[[ RECORDS FOR THIS EXERCISE, beginning ]]

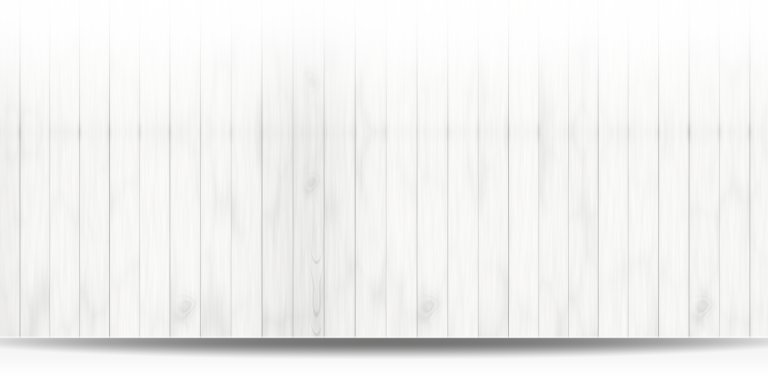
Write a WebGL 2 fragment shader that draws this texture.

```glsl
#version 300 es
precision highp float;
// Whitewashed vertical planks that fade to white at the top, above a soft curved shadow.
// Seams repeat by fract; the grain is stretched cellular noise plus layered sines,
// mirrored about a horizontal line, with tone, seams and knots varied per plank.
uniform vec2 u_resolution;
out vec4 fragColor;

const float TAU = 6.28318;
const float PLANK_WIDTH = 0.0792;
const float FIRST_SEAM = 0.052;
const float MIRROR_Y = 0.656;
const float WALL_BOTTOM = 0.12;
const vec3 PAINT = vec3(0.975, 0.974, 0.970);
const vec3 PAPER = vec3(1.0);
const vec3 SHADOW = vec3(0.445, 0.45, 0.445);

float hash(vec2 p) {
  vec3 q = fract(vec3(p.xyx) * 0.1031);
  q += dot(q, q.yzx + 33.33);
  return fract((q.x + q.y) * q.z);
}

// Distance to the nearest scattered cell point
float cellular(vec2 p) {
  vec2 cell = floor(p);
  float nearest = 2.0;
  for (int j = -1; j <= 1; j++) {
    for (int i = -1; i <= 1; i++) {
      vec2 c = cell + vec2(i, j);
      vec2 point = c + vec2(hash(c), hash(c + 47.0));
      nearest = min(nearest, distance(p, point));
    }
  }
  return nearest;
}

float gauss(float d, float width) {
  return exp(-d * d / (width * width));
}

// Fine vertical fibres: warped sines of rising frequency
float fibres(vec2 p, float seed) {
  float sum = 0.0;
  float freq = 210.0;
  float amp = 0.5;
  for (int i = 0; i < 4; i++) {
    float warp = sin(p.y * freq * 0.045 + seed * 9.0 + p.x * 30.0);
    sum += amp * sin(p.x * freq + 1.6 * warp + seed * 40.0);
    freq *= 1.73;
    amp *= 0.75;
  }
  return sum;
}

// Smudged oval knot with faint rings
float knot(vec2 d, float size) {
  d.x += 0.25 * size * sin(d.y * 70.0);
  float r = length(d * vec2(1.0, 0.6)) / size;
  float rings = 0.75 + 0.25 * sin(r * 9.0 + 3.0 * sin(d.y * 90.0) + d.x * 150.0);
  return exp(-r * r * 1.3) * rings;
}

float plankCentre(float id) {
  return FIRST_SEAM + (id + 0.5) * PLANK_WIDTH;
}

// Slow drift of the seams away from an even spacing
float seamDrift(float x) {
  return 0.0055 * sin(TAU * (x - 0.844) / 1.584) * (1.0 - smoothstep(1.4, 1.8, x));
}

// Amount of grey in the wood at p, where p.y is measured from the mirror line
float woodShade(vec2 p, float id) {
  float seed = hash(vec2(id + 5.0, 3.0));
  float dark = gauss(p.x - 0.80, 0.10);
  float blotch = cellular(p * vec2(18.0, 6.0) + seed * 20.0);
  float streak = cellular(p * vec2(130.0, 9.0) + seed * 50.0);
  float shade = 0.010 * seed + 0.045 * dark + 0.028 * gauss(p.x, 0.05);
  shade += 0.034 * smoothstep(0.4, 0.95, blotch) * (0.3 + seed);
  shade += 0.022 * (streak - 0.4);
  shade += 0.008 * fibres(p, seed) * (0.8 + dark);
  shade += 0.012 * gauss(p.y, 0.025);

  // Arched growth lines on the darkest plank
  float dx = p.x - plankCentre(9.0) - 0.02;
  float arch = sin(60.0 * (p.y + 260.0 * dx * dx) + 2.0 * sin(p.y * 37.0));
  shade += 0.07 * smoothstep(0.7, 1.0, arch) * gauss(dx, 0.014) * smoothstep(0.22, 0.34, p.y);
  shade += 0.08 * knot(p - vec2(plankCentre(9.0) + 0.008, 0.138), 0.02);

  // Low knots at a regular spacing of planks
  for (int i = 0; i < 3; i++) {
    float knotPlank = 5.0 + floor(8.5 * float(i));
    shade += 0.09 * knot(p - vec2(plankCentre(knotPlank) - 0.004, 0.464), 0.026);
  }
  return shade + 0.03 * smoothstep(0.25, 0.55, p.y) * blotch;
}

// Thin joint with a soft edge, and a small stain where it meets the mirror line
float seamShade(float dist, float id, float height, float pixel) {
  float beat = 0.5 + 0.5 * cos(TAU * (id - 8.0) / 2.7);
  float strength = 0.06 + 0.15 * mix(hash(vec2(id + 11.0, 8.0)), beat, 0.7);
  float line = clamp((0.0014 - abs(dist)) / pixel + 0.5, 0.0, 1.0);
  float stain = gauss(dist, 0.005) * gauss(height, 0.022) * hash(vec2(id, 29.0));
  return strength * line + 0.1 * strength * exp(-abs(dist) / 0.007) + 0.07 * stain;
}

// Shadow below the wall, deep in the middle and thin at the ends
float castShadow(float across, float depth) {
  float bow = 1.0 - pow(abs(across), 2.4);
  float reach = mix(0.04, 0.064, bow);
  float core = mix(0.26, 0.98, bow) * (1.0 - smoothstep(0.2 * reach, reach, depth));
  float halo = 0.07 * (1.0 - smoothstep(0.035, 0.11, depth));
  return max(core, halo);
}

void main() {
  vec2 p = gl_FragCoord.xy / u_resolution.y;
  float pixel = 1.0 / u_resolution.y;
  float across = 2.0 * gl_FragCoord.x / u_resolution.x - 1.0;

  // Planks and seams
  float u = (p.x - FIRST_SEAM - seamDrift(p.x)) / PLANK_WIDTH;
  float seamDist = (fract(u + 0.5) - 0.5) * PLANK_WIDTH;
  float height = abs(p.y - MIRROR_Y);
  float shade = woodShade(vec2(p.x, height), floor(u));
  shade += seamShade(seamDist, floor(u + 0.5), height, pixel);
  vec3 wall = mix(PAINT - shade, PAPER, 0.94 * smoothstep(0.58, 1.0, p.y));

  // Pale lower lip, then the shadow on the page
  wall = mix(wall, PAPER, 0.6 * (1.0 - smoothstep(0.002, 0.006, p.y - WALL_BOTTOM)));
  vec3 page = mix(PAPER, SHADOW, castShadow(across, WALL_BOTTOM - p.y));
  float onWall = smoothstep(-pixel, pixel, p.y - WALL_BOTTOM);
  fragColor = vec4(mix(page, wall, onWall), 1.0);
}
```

[[ RECORDS FOR THIS EXERCISE, end ]]

ACTIVITY:
Keeping the pictures out, output the records from above exactly and completely.

RESULT FOR THIS EXERCISE:
Write a WebGL 2 fragment shader that draws this texture.

```glsl
#version 300 es
precision highp float;
// Whitewashed vertical planks that fade to white at the top, above a soft curved shadow.
// Seams repeat by fract; the grain is stretched cellular noise plus layered sines,
// mirrored about a horizontal line, with tone, seams and knots varied per plank.
uniform vec2 u_resolution;
out vec4 fragColor;

const float TAU = 6.28318;
const float PLANK_WIDTH = 0.0792;
const float FIRST_SEAM = 0.052;
const float MIRROR_Y = 0.656;
const float WALL_BOTTOM = 0.12;
const vec3 PAINT = vec3(0.975, 0.974, 0.970);
const vec3 PAPER = vec3(1.0);
const vec3 SHADOW = vec3(0.445, 0.45, 0.445);

float hash(vec2 p) {
  vec3 q = fract(vec3(p.xyx) * 0.1031);
  q += dot(q, q.yzx + 33.33);
  return fract((q.x + q.y) * q.z);
}

// Distance to the nearest scattered cell point
float cellular(vec2 p) {
  vec2 cell = floor(p);
  float nearest = 2.0;
  for (int j = -1; j <= 1; j++) {
    for (int i = -1; i <= 1; i++) {
      vec2 c = cell + vec2(i, j);
      vec2 point = c + vec2(hash(c), hash(c + 47.0));
      nearest = min(nearest, distance(p, point));
    }
  }
  return nearest;
}

float gauss(float d, float width) {
  return exp(-d * d / (width * width));
}

// Fine vertical fibres: warped sines of rising frequency
float fibres(vec2 p, float seed) {
  float sum = 0.0;
  float freq = 210.0;
  float amp = 0.5;
  for (int i = 0; i < 4; i++) {
    float warp = sin(p.y * freq * 0.045 + seed * 9.0 + p.x * 30.0);
    sum += amp * sin(p.x * freq + 1.6 * warp + seed * 40.0);
    freq *= 1.73;
    amp *= 0.75;
  }
  return sum;
}

// Smudged oval knot with faint rings
float knot(vec2 d, float size) {
  d.x += 0.25 * size * sin(d.y * 70.0);
  float r = length(d * vec2(1.0, 0.6)) / size;
  float rings = 0.75 + 0.25 * sin(r * 9.0 + 3.0 * sin(d.y * 90.0) + d.x * 150.0);
  return exp(-r * r * 1.3) * rings;
}

float plankCentre(float id) {
  return FIRST_SEAM + (id + 0.5) * PLANK_WIDTH;
}

// Slow drift of the seams away from an even spacing
float seamDrift(float x) {
  return 0.0055 * sin(TAU * (x - 0.844) / 1.584) * (1.0 - smoothstep(1.4, 1.8, x));
}

// Amount of grey in the wood at p, where p.y is measured from the mirror line
float woodShade(vec2 p, float id) {
  float seed = hash(vec2(id + 5.0, 3.0));
  float dark = gauss(p.x - 0.80, 0.10);
  float blotch = cellular(p * vec2(18.0, 6.0) + seed * 20.0);
  float streak = cellular(p * vec2(130.0, 9.0) + seed * 50.0);
  float shade = 0.010 * seed + 0.045 * dark + 0.028 * gauss(p.x, 0.05);
  shade += 0.034 * smoothstep(0.4, 0.95, blotch) * (0.3 + seed);
  shade += 0.022 * (streak - 0.4);
  shade += 0.008 * fibres(p, seed) * (0.8 + dark);
  shade += 0.012 * gauss(p.y, 0.025);

  // Arched growth lines on the darkest plank
  float dx = p.x - plankCentre(9.0) - 0.02;
  float arch = sin(60.0 * (p.y + 260.0 * dx * dx) + 2.0 * sin(p.y * 37.0));
  shade += 0.07 * smoothstep(0.7, 1.0, arch) * gauss(dx, 0.014) * smoothstep(0.22, 0.34, p.y);
  shade += 0.08 * knot(p - vec2(plankCentre(9.0) + 0.008, 0.138), 0.02);

  // Low knots at a regular spacing of planks
  for (int i = 0; i < 3; i++) {
    float knotPlank = 5.0 + floor(8.5 * float(i));
    shade += 0.09 * knot(p - vec2(plankCentre(knotPlank) - 0.004, 0.464), 0.026);
  }
  return shade + 0.03 * smoothstep(0.25, 0.55, p.y) * blotch;
}

// Thin joint with a soft edge, and a small stain where it meets the mirror line
float seamShade(float dist, float id, float height, float pixel) {
  float beat = 0.5 + 0.5 * cos(TAU * (id - 8.0) / 2.7);
  float strength = 0.06 + 0.15 * mix(hash(vec2(id + 11.0, 8.0)), beat, 0.7);
  float line = clamp((0.0014 - abs(dist)) / pixel + 0.5, 0.0, 1.0);
  float stain = gauss(dist, 0.005) * gauss(height, 0.022) * hash(vec2(id, 29.0));
  return strength * line + 0.1 * strength * exp(-abs(dist) / 0.007) + 0.07 * stain;
}

// Shadow below the wall, deep in the middle and thin at the ends
float castShadow(float across, float depth) {
  float bow = 1.0 - pow(abs(across), 2.4);
  float reach = mix(0.04, 0.064, bow);
  float core = mix(0.26, 0.98, bow) * (1.0 - smoothstep(0.2 * reach, reach, depth));
  float halo = 0.07 * (1.0 - smoothstep(0.035, 0.11, depth));
  return max(core, halo);
}

void main() {
  vec2 p = gl_FragCoord.xy / u_resolution.y;
  float pixel = 1.0 / u_resolution.y;
  float across = 2.0 * gl_FragCoord.x / u_resolution.x - 1.0;

  // Planks and seams
  float u = (p.x - FIRST_SEAM - seamDrift(p.x)) / PLANK_WIDTH;
  float seamDist = (fract(u + 0.5) - 0.5) * PLANK_WIDTH;
  float height = abs(p.y - MIRROR_Y);
  float shade = woodShade(vec2(p.x, height), floor(u));
  shade += seamShade(seamDist, floor(u + 0.5), height, pixel);
  vec3 wall = mix(PAINT - shade, PAPER, 0.94 * smoothstep(0.58, 1.0, p.y));

  // Pale lower lip, then the shadow on the page
  wall = mix(wall, PAPER, 0.6 * (1.0 - smoothstep(0.002, 0.006, p.y - WALL_BOTTOM)));
  vec3 page = mix(PAPER, SHADOW, castShadow(across, WALL_BOTTOM - p.y));
  float onWall = smoothstep(-pixel, pixel, p.y - WALL_BOTTOM);
  fragColor = vec4(mix(page, wall, onWall), 1.0);
}
```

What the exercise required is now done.